A tour this Saturday around downtown Cedar Rapids will offer a rare look inside historical buildings and sites in Cedar Rapids that have made remarkable comebacks after the 2008 flood. To mark the 10th anniversary of the epic flood, Save CR Heritage, in partnership with the city of Cedar Rapids and the Czech Village/New Bohemia Main Street District, is hosting CR Resurgence, a free tour of seven sites, followed by a social hour at an eighth location. The tour will highlight sites that not only survived the flood, but thrived, with some completely repurposed. The event will be held from 2-5:30 p.m., starting at the Mott Lofts. 

T hese news items are provided by CBS2/FOX 28 
CBS2 Chief Meteorologist Terry Swails' Weather First Forecast

Clouds from thunderstorms to the west will stick around for a good portion of Monday. There may be a few breaks in the clouds in the afternoon, and temperatures will be kept near normal today.  Tonight, a broken line of showers and storms will approach from the west mainly after 9 p.m. The severe threat with this activity is low, if not zero. By the time storms reach eastern Iowa they will be in a decaying state.

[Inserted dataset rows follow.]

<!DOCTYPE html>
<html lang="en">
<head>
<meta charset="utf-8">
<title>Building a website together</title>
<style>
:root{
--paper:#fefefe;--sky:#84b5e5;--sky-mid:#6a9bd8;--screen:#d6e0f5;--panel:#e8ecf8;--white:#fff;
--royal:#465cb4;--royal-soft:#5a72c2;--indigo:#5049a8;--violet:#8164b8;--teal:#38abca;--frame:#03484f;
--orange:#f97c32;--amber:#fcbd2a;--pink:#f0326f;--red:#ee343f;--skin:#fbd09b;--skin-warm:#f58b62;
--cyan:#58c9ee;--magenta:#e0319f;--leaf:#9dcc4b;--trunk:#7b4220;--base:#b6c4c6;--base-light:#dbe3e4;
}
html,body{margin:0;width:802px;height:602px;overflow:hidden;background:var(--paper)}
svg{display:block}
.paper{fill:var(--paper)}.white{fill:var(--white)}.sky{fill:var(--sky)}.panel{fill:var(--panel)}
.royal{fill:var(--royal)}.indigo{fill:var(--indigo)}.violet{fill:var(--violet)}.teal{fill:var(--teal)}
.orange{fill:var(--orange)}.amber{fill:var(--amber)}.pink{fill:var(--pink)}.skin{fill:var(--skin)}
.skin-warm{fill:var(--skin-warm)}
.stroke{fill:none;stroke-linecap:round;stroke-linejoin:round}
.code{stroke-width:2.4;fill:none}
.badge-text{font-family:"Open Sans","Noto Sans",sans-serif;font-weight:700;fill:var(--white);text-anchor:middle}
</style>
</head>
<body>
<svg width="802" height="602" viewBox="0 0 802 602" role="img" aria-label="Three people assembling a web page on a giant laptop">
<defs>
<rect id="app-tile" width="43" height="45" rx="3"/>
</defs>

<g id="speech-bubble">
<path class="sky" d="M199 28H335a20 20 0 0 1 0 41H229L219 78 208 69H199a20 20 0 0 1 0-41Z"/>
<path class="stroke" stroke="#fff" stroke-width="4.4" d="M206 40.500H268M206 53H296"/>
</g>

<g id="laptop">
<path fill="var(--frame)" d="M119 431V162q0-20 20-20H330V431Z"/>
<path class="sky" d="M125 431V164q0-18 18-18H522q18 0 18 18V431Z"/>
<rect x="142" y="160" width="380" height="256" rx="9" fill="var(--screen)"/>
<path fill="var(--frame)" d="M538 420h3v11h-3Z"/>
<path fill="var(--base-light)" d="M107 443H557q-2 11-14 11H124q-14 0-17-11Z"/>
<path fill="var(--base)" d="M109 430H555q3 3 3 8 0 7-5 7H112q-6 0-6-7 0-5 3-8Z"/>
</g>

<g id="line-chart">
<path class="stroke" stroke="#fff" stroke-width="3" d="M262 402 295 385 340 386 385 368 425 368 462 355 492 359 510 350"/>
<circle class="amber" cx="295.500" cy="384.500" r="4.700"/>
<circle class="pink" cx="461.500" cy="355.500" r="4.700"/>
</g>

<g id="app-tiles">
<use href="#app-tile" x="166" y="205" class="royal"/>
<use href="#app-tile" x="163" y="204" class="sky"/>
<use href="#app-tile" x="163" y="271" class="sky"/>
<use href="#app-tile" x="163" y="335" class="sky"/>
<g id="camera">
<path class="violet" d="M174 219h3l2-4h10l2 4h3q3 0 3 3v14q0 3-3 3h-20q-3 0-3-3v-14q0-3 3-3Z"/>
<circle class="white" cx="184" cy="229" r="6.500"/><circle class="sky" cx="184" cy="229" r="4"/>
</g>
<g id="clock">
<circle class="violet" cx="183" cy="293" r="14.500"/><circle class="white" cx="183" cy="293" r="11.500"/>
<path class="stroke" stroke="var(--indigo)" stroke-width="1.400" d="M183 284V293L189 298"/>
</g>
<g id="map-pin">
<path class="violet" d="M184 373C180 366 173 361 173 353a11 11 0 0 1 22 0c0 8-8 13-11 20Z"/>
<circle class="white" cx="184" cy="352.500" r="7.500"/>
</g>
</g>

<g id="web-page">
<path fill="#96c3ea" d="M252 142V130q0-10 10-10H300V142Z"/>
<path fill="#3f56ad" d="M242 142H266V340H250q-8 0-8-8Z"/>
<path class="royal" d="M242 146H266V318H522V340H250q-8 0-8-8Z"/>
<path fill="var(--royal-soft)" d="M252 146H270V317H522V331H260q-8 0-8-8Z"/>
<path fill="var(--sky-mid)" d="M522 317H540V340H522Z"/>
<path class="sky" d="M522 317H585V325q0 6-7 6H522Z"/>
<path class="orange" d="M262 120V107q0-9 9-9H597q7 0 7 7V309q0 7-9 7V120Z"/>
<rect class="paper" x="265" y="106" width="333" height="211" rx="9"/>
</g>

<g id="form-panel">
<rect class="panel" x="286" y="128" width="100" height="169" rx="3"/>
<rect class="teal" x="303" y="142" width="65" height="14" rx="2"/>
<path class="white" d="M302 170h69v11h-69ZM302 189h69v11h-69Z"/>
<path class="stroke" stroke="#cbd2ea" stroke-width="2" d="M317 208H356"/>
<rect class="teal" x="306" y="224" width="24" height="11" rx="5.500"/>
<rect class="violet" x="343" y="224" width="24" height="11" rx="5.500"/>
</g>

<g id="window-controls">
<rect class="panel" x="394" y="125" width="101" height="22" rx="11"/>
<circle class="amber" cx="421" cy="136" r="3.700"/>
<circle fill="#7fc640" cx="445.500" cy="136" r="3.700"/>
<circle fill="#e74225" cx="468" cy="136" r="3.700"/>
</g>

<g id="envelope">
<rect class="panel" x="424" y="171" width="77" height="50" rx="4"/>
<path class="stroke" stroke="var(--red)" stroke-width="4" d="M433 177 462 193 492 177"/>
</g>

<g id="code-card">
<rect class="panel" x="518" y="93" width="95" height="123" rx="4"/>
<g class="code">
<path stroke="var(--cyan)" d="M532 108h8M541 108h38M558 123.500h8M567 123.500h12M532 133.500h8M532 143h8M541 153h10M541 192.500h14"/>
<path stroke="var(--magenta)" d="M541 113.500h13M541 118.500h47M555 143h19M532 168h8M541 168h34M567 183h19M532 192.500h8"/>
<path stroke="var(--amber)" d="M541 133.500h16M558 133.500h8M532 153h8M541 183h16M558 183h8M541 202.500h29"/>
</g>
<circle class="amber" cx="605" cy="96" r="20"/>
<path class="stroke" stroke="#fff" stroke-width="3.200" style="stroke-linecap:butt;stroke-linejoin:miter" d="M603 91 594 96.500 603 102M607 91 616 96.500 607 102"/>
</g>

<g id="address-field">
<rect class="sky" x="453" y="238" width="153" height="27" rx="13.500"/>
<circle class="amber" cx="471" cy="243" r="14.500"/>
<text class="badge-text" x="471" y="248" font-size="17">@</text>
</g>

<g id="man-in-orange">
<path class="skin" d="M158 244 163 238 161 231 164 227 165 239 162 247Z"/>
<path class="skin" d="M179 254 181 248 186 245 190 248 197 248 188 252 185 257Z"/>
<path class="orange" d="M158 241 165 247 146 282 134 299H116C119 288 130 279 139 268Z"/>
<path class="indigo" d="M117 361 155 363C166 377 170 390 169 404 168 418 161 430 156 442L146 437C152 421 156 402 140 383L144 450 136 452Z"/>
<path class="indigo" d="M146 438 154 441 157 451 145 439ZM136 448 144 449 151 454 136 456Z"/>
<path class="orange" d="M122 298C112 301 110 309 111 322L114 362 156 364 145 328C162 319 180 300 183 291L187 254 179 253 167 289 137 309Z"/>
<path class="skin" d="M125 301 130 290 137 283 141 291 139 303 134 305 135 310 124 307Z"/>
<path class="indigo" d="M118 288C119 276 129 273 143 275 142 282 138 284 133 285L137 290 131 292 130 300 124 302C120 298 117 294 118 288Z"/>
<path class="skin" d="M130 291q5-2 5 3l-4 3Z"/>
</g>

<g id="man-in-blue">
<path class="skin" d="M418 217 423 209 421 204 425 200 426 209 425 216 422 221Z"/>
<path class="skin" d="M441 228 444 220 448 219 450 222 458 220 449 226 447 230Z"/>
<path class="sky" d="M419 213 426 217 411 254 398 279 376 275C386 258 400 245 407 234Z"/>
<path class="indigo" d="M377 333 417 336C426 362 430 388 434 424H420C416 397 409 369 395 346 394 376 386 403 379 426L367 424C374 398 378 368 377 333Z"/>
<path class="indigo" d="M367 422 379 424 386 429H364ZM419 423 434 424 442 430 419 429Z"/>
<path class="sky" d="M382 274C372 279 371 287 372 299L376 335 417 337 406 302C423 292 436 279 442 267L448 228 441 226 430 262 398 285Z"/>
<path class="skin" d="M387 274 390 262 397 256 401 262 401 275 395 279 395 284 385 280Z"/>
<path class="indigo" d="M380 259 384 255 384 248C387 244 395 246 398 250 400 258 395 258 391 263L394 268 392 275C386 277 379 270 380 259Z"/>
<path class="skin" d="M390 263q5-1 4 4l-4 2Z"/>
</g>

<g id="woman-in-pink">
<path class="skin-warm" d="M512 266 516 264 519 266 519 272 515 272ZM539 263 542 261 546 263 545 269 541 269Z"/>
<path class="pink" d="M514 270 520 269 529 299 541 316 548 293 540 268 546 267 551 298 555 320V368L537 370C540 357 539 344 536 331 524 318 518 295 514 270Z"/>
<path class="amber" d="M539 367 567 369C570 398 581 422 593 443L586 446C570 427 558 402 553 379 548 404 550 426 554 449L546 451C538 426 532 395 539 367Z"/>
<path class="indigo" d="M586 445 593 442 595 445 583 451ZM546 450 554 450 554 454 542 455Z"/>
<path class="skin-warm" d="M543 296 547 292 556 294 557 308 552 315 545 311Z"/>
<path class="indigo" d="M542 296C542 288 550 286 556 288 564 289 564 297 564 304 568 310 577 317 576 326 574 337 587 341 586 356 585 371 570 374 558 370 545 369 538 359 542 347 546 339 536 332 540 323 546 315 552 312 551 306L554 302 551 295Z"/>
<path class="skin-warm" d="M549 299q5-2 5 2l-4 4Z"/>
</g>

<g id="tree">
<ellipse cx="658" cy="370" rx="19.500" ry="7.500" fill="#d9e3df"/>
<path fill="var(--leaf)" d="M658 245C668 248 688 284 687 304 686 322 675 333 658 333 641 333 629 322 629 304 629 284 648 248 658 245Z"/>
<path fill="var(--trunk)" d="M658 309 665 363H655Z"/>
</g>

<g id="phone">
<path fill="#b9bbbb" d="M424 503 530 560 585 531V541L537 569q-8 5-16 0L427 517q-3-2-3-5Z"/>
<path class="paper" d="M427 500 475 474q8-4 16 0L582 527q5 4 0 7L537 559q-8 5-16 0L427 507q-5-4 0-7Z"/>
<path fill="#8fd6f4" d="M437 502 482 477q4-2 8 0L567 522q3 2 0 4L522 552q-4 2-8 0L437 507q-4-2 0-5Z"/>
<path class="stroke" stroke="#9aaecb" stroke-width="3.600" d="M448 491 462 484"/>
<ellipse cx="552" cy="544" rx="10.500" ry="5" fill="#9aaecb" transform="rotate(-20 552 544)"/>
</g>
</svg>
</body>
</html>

Calm weather returns Tuesday and Wednesday with highs near normal in the low 80s.